TRY IT
Scan the entries that follow for the word "value", then report every line in which it appears.

BEGIN RECORDS FOR THE TASK

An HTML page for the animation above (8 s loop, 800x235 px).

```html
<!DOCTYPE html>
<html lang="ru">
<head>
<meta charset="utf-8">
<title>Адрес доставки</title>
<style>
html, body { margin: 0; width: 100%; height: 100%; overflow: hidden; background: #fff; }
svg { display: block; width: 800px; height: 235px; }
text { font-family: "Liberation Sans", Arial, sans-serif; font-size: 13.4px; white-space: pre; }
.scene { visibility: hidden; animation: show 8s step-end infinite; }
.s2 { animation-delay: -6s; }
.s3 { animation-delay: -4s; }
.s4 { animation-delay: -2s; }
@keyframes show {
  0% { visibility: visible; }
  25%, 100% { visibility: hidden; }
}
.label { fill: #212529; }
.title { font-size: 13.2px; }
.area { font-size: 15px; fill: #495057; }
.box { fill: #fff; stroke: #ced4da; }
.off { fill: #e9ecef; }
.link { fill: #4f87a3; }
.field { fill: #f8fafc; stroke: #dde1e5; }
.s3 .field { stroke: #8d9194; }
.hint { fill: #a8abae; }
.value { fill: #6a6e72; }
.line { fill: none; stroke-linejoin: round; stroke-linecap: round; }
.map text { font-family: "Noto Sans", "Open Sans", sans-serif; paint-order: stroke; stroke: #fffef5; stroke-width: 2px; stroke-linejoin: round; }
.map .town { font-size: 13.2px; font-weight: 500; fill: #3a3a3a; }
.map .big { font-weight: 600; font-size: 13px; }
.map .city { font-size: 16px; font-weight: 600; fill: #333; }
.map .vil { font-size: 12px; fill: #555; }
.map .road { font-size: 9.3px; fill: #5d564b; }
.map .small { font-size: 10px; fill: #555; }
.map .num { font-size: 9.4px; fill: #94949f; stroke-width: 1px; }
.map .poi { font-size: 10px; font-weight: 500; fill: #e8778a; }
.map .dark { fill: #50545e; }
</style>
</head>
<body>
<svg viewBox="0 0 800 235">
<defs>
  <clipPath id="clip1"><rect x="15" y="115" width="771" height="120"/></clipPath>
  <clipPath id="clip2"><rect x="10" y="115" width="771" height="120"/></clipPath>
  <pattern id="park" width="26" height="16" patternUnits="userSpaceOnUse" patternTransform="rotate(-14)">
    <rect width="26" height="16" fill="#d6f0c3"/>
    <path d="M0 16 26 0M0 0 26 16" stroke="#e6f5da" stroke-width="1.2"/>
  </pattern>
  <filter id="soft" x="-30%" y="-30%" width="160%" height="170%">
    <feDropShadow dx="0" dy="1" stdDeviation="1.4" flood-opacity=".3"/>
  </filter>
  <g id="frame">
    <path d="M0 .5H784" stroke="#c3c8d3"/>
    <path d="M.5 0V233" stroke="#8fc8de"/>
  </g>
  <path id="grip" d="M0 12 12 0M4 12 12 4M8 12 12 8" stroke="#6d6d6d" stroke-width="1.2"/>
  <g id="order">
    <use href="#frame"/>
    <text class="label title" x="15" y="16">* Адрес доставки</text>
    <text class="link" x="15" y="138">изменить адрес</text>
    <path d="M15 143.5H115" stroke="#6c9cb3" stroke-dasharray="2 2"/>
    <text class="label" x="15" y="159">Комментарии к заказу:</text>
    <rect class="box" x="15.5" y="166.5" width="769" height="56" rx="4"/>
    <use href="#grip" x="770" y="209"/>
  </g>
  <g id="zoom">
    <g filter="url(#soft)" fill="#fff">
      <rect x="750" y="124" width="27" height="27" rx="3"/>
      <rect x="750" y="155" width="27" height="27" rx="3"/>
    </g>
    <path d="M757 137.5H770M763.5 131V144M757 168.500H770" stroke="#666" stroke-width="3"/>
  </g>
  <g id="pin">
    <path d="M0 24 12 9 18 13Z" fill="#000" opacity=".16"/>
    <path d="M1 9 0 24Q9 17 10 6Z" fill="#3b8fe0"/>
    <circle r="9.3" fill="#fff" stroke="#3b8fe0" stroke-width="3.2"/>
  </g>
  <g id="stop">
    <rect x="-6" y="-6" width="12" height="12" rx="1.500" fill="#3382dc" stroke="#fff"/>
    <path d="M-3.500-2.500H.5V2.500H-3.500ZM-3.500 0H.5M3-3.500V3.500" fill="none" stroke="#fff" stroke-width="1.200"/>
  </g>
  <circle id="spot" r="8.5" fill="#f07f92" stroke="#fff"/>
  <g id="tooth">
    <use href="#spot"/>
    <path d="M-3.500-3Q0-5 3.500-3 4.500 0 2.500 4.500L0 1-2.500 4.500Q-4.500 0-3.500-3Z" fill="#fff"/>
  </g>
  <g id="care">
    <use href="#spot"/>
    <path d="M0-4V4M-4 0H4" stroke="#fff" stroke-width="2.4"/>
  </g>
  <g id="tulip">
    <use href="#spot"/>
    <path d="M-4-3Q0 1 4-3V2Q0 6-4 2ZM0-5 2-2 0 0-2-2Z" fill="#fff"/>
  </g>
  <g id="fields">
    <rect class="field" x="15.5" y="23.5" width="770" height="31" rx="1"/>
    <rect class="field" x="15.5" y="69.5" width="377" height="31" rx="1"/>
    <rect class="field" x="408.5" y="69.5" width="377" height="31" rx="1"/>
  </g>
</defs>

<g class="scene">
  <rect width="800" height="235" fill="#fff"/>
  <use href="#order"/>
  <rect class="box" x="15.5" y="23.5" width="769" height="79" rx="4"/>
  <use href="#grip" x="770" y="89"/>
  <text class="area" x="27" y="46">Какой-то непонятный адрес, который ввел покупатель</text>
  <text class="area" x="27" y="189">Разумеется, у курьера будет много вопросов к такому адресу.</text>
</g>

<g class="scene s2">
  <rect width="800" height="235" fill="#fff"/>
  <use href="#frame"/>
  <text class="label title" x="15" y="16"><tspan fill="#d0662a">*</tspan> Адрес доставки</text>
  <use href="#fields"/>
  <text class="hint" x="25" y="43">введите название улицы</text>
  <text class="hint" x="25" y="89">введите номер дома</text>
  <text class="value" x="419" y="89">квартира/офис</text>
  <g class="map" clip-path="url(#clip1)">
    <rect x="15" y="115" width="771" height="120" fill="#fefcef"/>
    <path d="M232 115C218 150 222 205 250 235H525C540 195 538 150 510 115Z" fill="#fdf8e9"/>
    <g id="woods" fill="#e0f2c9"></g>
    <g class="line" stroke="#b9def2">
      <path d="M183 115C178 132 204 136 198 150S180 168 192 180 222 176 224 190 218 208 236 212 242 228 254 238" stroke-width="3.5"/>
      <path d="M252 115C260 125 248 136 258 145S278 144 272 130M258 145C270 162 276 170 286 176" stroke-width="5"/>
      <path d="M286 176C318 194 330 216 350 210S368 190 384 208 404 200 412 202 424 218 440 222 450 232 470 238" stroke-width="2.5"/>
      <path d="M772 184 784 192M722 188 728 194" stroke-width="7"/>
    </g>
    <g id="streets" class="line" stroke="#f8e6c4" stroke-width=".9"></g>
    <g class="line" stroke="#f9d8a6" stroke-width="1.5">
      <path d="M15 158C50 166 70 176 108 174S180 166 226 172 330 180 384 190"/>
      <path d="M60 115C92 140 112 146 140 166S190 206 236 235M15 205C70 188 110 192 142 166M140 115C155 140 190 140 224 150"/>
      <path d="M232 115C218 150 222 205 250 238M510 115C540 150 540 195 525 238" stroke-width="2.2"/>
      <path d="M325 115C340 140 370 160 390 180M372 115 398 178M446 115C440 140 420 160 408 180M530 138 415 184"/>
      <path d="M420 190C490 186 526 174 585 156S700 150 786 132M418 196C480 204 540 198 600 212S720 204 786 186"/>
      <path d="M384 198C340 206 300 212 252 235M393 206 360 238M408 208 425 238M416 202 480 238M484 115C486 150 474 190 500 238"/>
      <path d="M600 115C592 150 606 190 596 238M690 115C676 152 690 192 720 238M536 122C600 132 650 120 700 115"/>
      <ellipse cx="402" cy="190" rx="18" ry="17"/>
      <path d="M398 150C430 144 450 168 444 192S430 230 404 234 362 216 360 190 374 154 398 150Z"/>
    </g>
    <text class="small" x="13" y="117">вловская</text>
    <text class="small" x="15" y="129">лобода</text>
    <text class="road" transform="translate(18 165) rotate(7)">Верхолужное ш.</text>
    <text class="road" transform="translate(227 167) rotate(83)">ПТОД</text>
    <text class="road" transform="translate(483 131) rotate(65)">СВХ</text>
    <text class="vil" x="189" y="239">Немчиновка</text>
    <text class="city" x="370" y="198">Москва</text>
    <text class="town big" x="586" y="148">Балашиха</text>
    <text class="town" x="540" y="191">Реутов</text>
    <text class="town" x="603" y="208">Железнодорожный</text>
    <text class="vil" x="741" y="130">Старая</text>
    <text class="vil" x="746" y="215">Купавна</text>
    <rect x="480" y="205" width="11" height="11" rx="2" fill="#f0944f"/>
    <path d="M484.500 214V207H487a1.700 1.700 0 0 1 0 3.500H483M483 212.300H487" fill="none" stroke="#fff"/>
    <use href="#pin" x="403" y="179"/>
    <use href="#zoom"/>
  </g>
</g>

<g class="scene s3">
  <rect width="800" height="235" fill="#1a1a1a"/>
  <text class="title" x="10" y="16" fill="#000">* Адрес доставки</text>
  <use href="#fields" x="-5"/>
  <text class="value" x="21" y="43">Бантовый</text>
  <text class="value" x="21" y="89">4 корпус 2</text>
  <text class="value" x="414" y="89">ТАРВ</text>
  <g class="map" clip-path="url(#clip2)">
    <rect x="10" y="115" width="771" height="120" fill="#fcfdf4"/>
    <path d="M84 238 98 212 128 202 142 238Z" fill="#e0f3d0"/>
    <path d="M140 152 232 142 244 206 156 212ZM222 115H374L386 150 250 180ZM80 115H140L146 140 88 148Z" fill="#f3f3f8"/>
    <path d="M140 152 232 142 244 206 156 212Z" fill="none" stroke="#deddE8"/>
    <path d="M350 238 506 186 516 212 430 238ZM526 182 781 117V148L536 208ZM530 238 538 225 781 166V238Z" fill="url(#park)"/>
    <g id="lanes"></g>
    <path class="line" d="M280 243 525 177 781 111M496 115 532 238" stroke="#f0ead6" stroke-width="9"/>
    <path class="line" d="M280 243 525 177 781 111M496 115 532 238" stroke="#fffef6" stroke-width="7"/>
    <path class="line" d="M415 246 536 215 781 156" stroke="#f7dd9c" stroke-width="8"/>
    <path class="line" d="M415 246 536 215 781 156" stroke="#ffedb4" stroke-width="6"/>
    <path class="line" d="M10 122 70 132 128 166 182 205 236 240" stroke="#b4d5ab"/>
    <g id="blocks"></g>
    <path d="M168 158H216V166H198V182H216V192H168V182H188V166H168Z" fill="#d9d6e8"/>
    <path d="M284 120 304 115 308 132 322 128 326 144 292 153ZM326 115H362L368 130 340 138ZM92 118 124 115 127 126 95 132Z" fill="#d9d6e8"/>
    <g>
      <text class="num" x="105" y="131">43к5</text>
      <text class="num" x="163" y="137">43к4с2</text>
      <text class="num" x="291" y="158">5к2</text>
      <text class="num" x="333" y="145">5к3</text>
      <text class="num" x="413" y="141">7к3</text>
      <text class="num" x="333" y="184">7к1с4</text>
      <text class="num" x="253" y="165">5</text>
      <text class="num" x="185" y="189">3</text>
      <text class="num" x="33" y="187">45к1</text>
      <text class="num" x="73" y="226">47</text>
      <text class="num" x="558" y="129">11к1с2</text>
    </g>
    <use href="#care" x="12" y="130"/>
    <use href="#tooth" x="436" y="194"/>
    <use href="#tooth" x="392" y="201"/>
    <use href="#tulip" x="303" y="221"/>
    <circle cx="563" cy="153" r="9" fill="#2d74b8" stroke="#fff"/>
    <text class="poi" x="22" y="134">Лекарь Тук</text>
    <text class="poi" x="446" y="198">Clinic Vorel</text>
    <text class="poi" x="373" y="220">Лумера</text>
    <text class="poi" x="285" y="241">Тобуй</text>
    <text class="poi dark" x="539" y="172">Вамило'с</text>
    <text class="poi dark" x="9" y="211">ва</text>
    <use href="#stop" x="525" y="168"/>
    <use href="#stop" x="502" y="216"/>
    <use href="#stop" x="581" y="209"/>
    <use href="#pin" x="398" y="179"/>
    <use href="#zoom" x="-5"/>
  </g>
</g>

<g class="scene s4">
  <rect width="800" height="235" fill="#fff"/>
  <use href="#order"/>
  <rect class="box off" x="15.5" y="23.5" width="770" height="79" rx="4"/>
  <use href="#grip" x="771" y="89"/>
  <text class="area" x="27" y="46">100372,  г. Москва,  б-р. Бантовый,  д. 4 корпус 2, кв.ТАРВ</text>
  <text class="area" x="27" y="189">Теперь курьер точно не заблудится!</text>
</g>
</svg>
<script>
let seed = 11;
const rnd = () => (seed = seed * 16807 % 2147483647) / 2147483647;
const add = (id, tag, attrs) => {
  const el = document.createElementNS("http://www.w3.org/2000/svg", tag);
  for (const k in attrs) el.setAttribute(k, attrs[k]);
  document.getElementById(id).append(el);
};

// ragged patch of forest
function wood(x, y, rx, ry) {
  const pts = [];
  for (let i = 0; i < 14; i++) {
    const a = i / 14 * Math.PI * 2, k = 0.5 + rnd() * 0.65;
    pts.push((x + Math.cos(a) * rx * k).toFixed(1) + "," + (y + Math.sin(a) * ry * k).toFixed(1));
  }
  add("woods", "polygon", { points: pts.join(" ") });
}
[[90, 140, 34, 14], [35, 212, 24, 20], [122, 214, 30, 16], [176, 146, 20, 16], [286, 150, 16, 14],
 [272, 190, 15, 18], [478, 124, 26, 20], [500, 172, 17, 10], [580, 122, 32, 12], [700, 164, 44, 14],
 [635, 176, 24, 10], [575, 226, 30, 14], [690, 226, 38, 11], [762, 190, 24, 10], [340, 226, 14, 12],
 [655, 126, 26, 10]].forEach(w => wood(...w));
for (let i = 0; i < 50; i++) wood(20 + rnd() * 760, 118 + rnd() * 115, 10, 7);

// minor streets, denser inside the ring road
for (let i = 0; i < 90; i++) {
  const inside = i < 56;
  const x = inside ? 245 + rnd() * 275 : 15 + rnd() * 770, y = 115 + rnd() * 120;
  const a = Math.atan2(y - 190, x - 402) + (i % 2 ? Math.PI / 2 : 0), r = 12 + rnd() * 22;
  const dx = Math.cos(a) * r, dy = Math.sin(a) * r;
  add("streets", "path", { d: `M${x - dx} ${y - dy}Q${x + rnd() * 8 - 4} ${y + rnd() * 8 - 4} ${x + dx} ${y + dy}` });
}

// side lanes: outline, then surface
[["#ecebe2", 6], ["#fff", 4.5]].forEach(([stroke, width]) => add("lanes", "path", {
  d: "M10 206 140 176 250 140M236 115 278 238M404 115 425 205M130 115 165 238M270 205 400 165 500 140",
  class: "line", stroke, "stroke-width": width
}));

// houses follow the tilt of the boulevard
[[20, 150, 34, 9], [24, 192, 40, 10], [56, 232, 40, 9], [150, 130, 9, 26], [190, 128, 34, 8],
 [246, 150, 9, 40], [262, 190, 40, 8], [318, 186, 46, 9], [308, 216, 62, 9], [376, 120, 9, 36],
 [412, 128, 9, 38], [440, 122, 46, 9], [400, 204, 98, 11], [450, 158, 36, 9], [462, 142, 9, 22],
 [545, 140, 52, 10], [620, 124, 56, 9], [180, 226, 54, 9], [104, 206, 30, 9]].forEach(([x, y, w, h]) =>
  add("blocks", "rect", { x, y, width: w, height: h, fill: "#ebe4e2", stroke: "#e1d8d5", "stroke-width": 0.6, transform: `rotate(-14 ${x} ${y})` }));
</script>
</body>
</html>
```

END RECORDS FOR THE TASK

ANSWER AREA
.value { fill: #6a6e72; }
  <text class="value" x="419" y="89">квартира/офис</text>
  <text class="value" x="21" y="43">Бантовый</text>
  <text class="value" x="21" y="89">4 корпус 2</text>
  <text class="value" x="414" y="89">ТАРВ</text>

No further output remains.